- The advisor should communicate the exact details mentioned in the statements and not make verbal additions to it
- Performances mentioned in the statements should be fair and not misleading. There should not be any over or under statements of it
- Spontaneous communications between investors and clients on topics not related to investment products
- Communications with existing clients and investors that do not offer new or additional advisory services to be advertisements
Category 2: Testimonies and Endorsements
- An advisor that uses testimonials and endorsements in advertisements should abide and comply with the marketing rule
- The advisor should mention the identity of the person making a testimonial or an endorsement and whether compensation is provided for it
- Additional disclosures for compensation and conflicts of interest can either be a part of the advertisements or provided separately
- Advisers generally must enter into written agreements with third parties who will be compensated for testimonials and endorsements
- Registered broker-dealers who solicit individuals that are investing for personal, family or household purposes, and certain investment adviser personnel, are generally excluded from the disclosure requirements for testimonials and endorsements
- The Rule prohibits advisers from paying any person for a testimonial or endorsement if that person has been subject to certain disqualifying events (fraud, convicted, etc.) under the Advisers Act and violates securities laws or laws laid down by SEC
- A person can be excluded from entering into a written agreement where the promoter is an affiliate of the adviser or the promoter is paid minimum value compensation (i.e., $1,000 or less or the equivalent value in non-cash compensation, during the preceding twelve months)
Category 3: Third Party Disclosures
- The marketing rule instructs advisors that use third party ratings in advertisements provide appropriate disclosure that the methods of obtaining the foresaid ratings like questionnaires and surveys are fair and not bias
- The amended books and records rule requires an advisor to keep copies of all the advertisements. It also requires advisors to document and keep copies of written communications, calculations of performance results, and material evidence that testimonies, endorsements and third party ratings comply with the marketing rule. The record of such copies should also be disclosed to clients and investors
- Term 5 of Part 1A of Form ADV will require information about an adviser’s and its relying advisers’ use in any advertisements of (a) performance results, (b) previous investment advice, © testimonials, (d) endorsements, and (e) third-party ratings
- The rule prohibits the use of third-party ratings in an advertisement, unless the adviser provides disclosures and satisfies certain criteria pertaining to the preparation of the rating.
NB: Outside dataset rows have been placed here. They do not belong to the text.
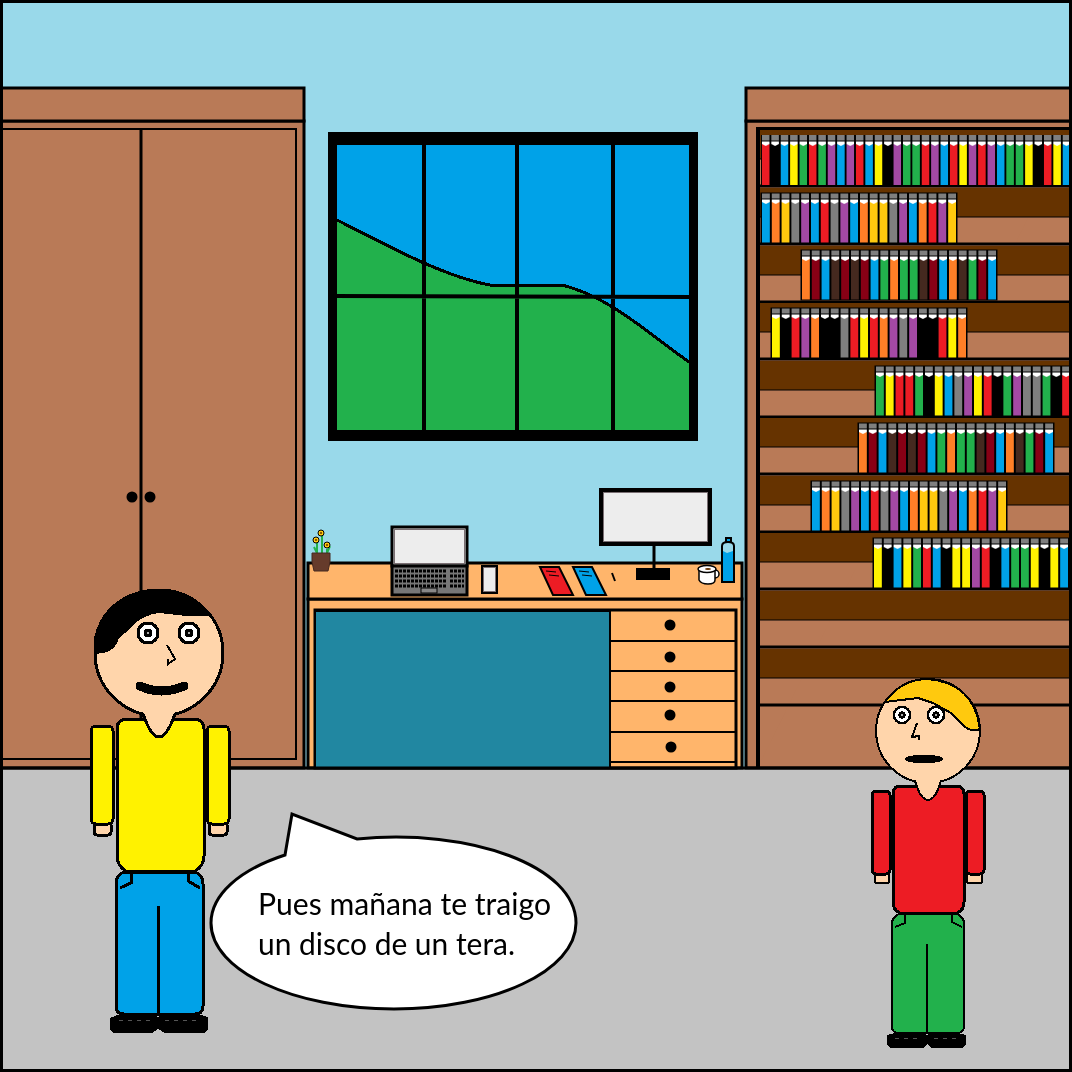
<!DOCTYPE html>
<html lang="es">
<head>
<meta charset="utf-8">
<title>Viñeta: un disco de un tera</title>
<style>
:root{--wall:#99d9ea;--floor:#c3c3c3;--wood:#b97a57;--shade:#663300;--desk:#ffb56b;--teal:#2187a1;--sky:#00a2e8;--green:#22b14c;--red:#ed1c24;--yellow:#fff200;--gold:#ffc90e;--skin:#ffd5ab;--orange:#ff7f27;--purple:#a349a4;--maroon:#880015;--dark:#45291f;--grey:#7f7f7f;--screen:#ededed}
html,body{margin:0;overflow:hidden}
svg{display:block;width:1072px;height:1072px}
.ink{stroke:#000;stroke-width:3}
.thin{stroke:#000;stroke-width:2}
.none{fill:none}
.wood{fill:var(--wood)}.desk{fill:var(--desk)}.skin{fill:var(--skin)}.sky{fill:var(--sky)}.green{fill:var(--green)}.red{fill:var(--red)}.yellow{fill:var(--yellow)}.screen{fill:var(--screen)}.white{fill:#fff}
.bezel{fill:none;stroke:#7a6f73;stroke-width:1}
.pixel{shape-rendering:crispEdges}
.spine{fill:none;stroke-width:10}
.r{stroke:var(--red)}.k{stroke:#000}.b{stroke:var(--sky)}.y{stroke:var(--yellow)}.g{stroke:var(--green)}.p{stroke:var(--purple)}.o{stroke:var(--orange)}.a{stroke:var(--grey)}.m{stroke:var(--maroon)}.d{stroke:var(--dark)}.c{stroke:var(--gold)}
.speech{font:30px Lato,"Open Sans",sans-serif}
</style>
</head>
<body>
<svg viewBox="0 0 1072 1072" role="img" aria-label="Dos personajes hablan en una habitación con armario, escritorio y estantería">
<defs>
<pattern id="spines" width="10" height="50" patternUnits="userSpaceOnUse">
<rect width="10" height="7" fill="#7f7f7f"/>
<path d="M1 6h8v3l-4 2-4-2z" fill="#fff"/>
<path d="M0 0V50M10 0V50" stroke="#000" stroke-width="2" fill="none"/>
<path d="M0 6h10" stroke="#000" stroke-width="1"/>
</pattern>
<g id="shelf">
<path d="M760 0h312v29H760z" fill="#663300"/>
<path d="M760 29H1072" stroke="#000"/>
<path d="M758 56H1072" class="ink"/>
</g>
<rect id="spine-row" width="200" height="50" fill="url(#spines)" stroke="#000" stroke-width="1"/>
<g id="mixed-books">
<path class="spine b" d="M5 8v42M55 8v42M95 8v42M155 8v42"/>
<path class="spine o" d="M15 8v42M105 8v42M165 8v42"/>
<path class="spine c" d="M25 8v42M115 8v42M125 8v42M195 8v42"/>
<path class="spine a" d="M35 8v42M75 8v42M135 8v42"/>
<path class="spine p" d="M45 8v42M85 8v42M145 8v42M185 8v42"/>
<path class="spine r" d="M65 8v42M175 8v42"/>
<use href="#spine-row"/>
</g>
<g id="dark-books">
<path class="spine o" d="M5 8v42M95 8v42M155 8v42"/>
<path class="spine m" d="M15 8v42M45 8v42M65 8v42M135 8v42M185 8v42"/>
<path class="spine b" d="M25 8v42M75 8v42M145 8v42M195 8v42"/>
<path class="spine d" d="M35 8v42M55 8v42M125 8v42M165 8v42"/>
<path class="spine g" d="M85 8v42M105 8v42M115 8v42M175 8v42"/>
<use href="#spine-row"/>
</g>
<g id="eye"><circle r="10" fill="#fff" class="ink"/><circle r="3" fill="#aaa" class="ink"/></g>
<g id="flower"><circle r="3" fill="#ffc90e" stroke="#000"/><circle r="1" fill="#663300"/></g>
</defs>

<g id="room">
<rect width="1072" height="768" fill="var(--wall)"/>
<rect y="768" width="1072" height="304" fill="var(--floor)"/>
</g>

<g id="wardrobe" class="wood ink">
<rect x="-5" y="121" width="309" height="647"/>
<rect x="-5" y="88" width="309" height="33"/>
<rect x="-5" y="129" width="301" height="630" style="stroke-width:2"/>
<path d="M141 129V759"/>
<circle cx="132" cy="497" r="4" fill="#000"/><circle cx="150" cy="497" r="4" fill="#000"/>
</g>

<g id="window">
<rect x="328" y="132" width="370" height="309"/>
<rect x="337" y="145" width="352" height="285" class="sky"/>
<g class="pixel">
<path d="M337 220C390 247 445 277 490 285H562C610 297 645 331 689 362V430H337z" class="green"/>
<path d="M337 220C390 247 445 277 490 285H562C610 297 645 331 689 362" class="none ink"/>
</g>
<path d="M424 140V435M517 140V435M613 140V435M332 296L694 297" class="ink" style="stroke-width:4"/>
</g>

<g id="bookcase">
<g class="wood ink">
<rect x="746" y="121" width="330" height="647"/>
<rect x="746" y="88" width="330" height="33"/>
<path d="M758 768V129H1072" style="stroke-width:4"/>
</g>
<use href="#shelf" y="130"/><use href="#shelf" y="188"/><use href="#shelf" y="246"/><use href="#shelf" y="303"/><use href="#shelf" y="361"/><use href="#shelf" y="418"/><use href="#shelf" y="476"/><use href="#shelf" y="533"/><use href="#shelf" y="591"/><use href="#shelf" y="649"/>
<g id="books">
<g transform="translate(761 135)scale(.94 1)">
<path class="spine r" d="M5 8v42M55 8v42M105 8v42M175 8v42M205 8v42M235 8v42M305 8v42"/>
<path class="spine k" d="M15 8v42M135 8v42M295 8v42"/>
<path class="spine b" d="M25 8v42M85 8v42M115 8v42M195 8v42M255 8v42M325 8v42"/>
<path class="spine y" d="M35 8v42M125 8v42M215 8v42M285 8v42M315 8v42"/>
<path class="spine g" d="M45 8v42M65 8v42M155 8v42M165 8v42M265 8v42M275 8v42"/>
<path class="spine p" d="M75 8v42M95 8v42M145 8v42M185 8v42M225 8v42M245 8v42"/>
<rect width="330" height="50" fill="url(#spines)"/>
</g>
<use href="#mixed-books" transform="translate(761 193)scale(.98 1)"/>
<use href="#dark-books" transform="translate(801 250)scale(.98 1)"/>
<g transform="translate(771 308)scale(.98 1)">
<path class="spine y" d="M5 8v42M95 8v42M185 8v42"/>
<path class="spine k" d="M15 8v42M55 8v42M65 8v42M155 8v42M165 8v42"/>
<path class="spine r" d="M25 8v42M85 8v42M105 8v42M175 8v42"/>
<path class="spine p" d="M35 8v42M125 8v42M145 8v42"/>
<path class="spine o" d="M45 8v42M115 8v42M195 8v42"/>
<path class="spine a" d="M75 8v42M135 8v42"/>
<use href="#spine-row"/>
</g>
<g transform="translate(875 366)scale(.98 1)">
<path class="spine g" d="M5 8v42M45 8v42M135 8v42M175 8v42"/>
<path class="spine y" d="M15 8v42M65 8v42M105 8v42"/>
<path class="spine r" d="M25 8v42M35 8v42M115 8v42M195 8v42"/>
<path class="spine k" d="M55 8v42M125 8v42M185 8v42"/>
<path class="spine b" d="M75 8v42"/>
<path class="spine a" d="M85 8v42M155 8v42M165 8v42"/>
<path class="spine p" d="M95 8v42M145 8v42"/>
<use href="#spine-row"/>
</g>
<use href="#dark-books" transform="translate(858 423)scale(.98 1)"/>
<use href="#mixed-books" transform="translate(811 481)scale(.98 1)"/>
<g transform="translate(873 538)scale(.98 1)">
<path class="spine y" d="M5 8v42M35 8v42M85 8v42M95 8v42M165 8v42M185 8v42"/>
<path class="spine k" d="M15 8v42M75 8v42M125 8v42M175 8v42"/>
<path class="spine b" d="M25 8v42M65 8v42M135 8v42M195 8v42"/>
<path class="spine g" d="M45 8v42M145 8v42M155 8v42"/>
<path class="spine r" d="M55 8v42M115 8v42"/>
<path class="spine p" d="M105 8v42"/>
<use href="#spine-row"/>
</g>
</g>
</g>

<g id="desk">
<g class="desk ink">
<rect x="308" y="599" width="434" height="169"/>
<rect x="308" y="563" width="434" height="36"/>
<rect x="315" y="610" width="421" height="158"/>
<rect x="315" y="611" width="295" height="157" fill="var(--teal)" style="stroke-width:2"/>
</g>
<path d="M610 641H736M610 671H736M610 701H736M610 732H736M610 762H736" class="thin"/>
<circle cx="670" cy="625" r="5.5"/><circle cx="670" cy="657" r="5.5"/><circle cx="670" cy="687" r="5.5"/><circle cx="670" cy="715" r="5.5"/><circle cx="671" cy="747" r="5.5"/>
</g>
<path d="M0 768H1072" class="ink"/>

<g id="desk-items">
<g id="plant">
<path d="M317 555V541M322 555V536M327 555V549" stroke="#22b14c" stroke-width="2"/>
<path d="M314 547l3 6M330 546l-3 7" stroke="#22b14c" stroke-width="2"/>
<use href="#flower" x="316" y="540"/><use href="#flower" x="321" y="533"/><use href="#flower" x="327" y="545"/>
<path d="M312 553h18v9l-2 9h-14l-2-9z" fill="#663b2b" stroke="#45291f"/>
</g>
<g id="laptop">
<rect x="392" y="527" width="75" height="39" class="screen ink"/>
<rect x="394.5" y="529.5" width="70" height="34" class="bezel"/>
<rect x="392" y="566" width="75" height="29" fill="#777" class="ink"/>
<path d="M395 571h52M395 576h52M395 581h52M395 586h52M450 571h14M450 576h14M450 581h14M450 586h14" stroke="#000" stroke-width="3" stroke-dasharray="3 1"/>
<rect x="421" y="588" width="16" height="5" fill="#888" stroke="#000"/>
</g>
<g id="phone"><rect x="482" y="566" width="15" height="27" class="screen thin"/><rect x="483.5" y="567.5" width="12" height="24" class="bezel"/></g>
<g id="notebooks">
<path d="M540 567h19l14 28h-20z" class="red thin"/><path d="M573 567h19l14 28h-20z" class="sky thin"/>
<path d="M546 571l10 1M549 575l10 1M579 571l10 1M582 575l10 1" stroke="#000"/>
</g>
<path id="pen" d="M612 573l3 8" class="thin"/>
<g id="monitor">
<rect x="601" y="490" width="109" height="54" class="screen ink" style="stroke-width:4"/>
<rect x="603.5" y="492.5" width="104" height="49" class="bezel"/>
<path d="M654 545V570" class="ink"/><rect x="636" y="568" width="34" height="12"/>
</g>
<g id="mug" class="white thin" style="stroke-width:1.5">
<circle cx="715" cy="574" r="4"/>
<path d="M699 569v11q2 4 9 4t7-4v-11z"/>
<ellipse cx="707" cy="569" rx="9" ry="3.5"/><ellipse cx="708" cy="569" rx="3" ry="1" fill="#663300" stroke="none"/>
</g>
<g id="bottle">
<path d="M722 546q0-4 6-4t6 4v36h-12z" fill="#99d9ea" class="thin"/>
<path d="M723 551l4 2 6-2v30h-10z" class="sky"/>
<rect x="726" y="538" width="5" height="4" class="sky thin"/>
</g>
</g>

<g id="tall-man" class="pixel">
<path d="M117 729q0-10 11-10h65q11 0 11 10v127q0 10-9 15h-69q-9-5-9-15z" class="yellow ink"/>
<rect x="94" y="822" width="17" height="13" rx="3" class="skin ink"/><rect x="209" y="822" width="18" height="13" rx="3" class="skin ink"/>
<rect x="91" y="726" width="22" height="98" rx="5" class="yellow ink"/>
<rect x="207" y="726" width="22" height="98" rx="5" class="yellow ink"/>
<path d="M124 872h71q8 3 8 12v122q0 8-8 8H124q-8 0-8-8V884q0-9 8-12z" class="sky ink"/>
<path d="M158 906V1015M131 873v10l-11 5M188 873v8l12 7" class="none ink"/>
<path d="M110 1018l10-4h32l6 3 6-3h34l10 3v13l-4 3h-39l-7-4-6 4h-38l-4-3z"/>
<path d="M119 1020h32M165 1020h34" stroke="#555" stroke-dasharray="4 5"/>
<ellipse cx="159" cy="653" rx="64" ry="63" class="skin ink"/>
<path d="M143 708l4 16q12 26 24 0l4-16z" class="skin"/>
<path d="M143 714l4 10q12 26 24 0l4-10" class="none ink"/>
<path d="M94 654V638q8-36 45-47 36-5 58 10l15 15h-25l-28-3q-18 2-28 15l-12 10q-3 12-15 15z"/>
<use href="#eye" x="148" y="633"/><use href="#eye" x="189" y="633"/>
<path d="M167 645l8 14-7 5v-5" class="none thin"/>
<path d="M140 686q21 10 44 0" fill="none" stroke="#000" stroke-width="9" stroke-linecap="round"/>
</g>

<g id="short-man" class="pixel">
<path d="M893 794q0-8 8-8h55q8 0 8 8v108q0 8-7 11h-57q-7-3-7-11z" class="red ink"/>
<rect x="875" y="873" width="14" height="10" rx="2" class="skin thin"/><rect x="967" y="873" width="15" height="10" rx="2" class="skin thin"/>
<rect x="872" y="791" width="18" height="83" rx="4" class="red ink"/>
<rect x="966" y="791" width="18" height="83" rx="4" class="red ink"/>
<path d="M899 914h58q7 3 7 10v102q0 7-7 7h-58q-7 0-7-7V924q0-7 7-10z" class="green thin"/>
<path d="M927 944V1033M905 915v8l-10 4M952 915v7l10 5" class="none thin"/>
<path d="M887 1035l8-2h28l4 2 4-2h27l8 2v9l-3 4h-32l-4-4-4 4h-33l-3-4z"/>
<path d="M895 1038h24M934 1038h24" stroke="#555" stroke-dasharray="4 5"/>
<circle cx="928" cy="731" r="52" class="skin thin"/>
<path d="M885 702q16-23 43-23 46 4 52 50-9 4-17-4l-12-12-18-10-15-5z" fill="var(--gold)" class="thin"/>
<path d="M915 778l4 14q9 16 18 0l4-14z" class="skin"/>
<path d="M915 781l4 11q9 16 18 0l4-11" class="none thin"/>
<use href="#eye" transform="translate(902 715)scale(.8)"/><use href="#eye" transform="translate(936 715)scale(.8)"/>
<path d="M917 723l-5 14 7-1v4" class="none thin"/>
<ellipse cx="924" cy="759" rx="19" ry="4.5"/>
</g>

<g id="speech-bubble">
<path d="M285 855L292 814 357 839C470 828 576 866 576 923C576 971 494 1009 394 1009S211 971 211 923C211 895 239 870 285 855z" class="white ink"/>
<text class="speech"><tspan x="258" y="915" textLength="293" lengthAdjust="spacingAndGlyphs">Pues mañana te traigo</tspan><tspan x="258" y="955" textLength="257" lengthAdjust="spacingAndGlyphs">un disco de un tera.</tspan></text>
</g>

<rect id="panel-border" x="1.5" y="1.5" width="1069" height="1069" class="none ink"/>
</svg>
</body>
</html>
Firms such as Acuity Knowledge Partners can partners with you to handle and review all the marketing related contents keeping all the changing and latest regulation in mind. Acuity Knowledge Partners is an influential player in the global market, offering compliance expertise and a wide array of other services. We enable our compliance clients to manage increasing demands on their teams by providing customized managed services solutions, based on specialized skills and technology, and by delivering operational efficiency, resilience, and significant cost savings. We believe our offering is even more relevant in the post-COVID-19 economic and operating environment, where compliance teams have seen a significant increase in workload in tasks such as trade surveillance, communications surveillance, distribution compliance and virtual client on-boarding and transaction monitoring. Please refer to Acuity’s compliance offerings in details here.
Originally published at https://www.acuitykp.com.
About the Author
Mary Ann Fernandez is an analyst and has been associated with Acuity Knowledge Partners for about a year. At Acuity Knowledge Partners she is part of the corporate and forensic compliance team where she monitors and surveils electronic communication for a client. She is a graduate who specialized in Finance and Accounting and holds a Bachelor’s degree from Christ University, Bangalore.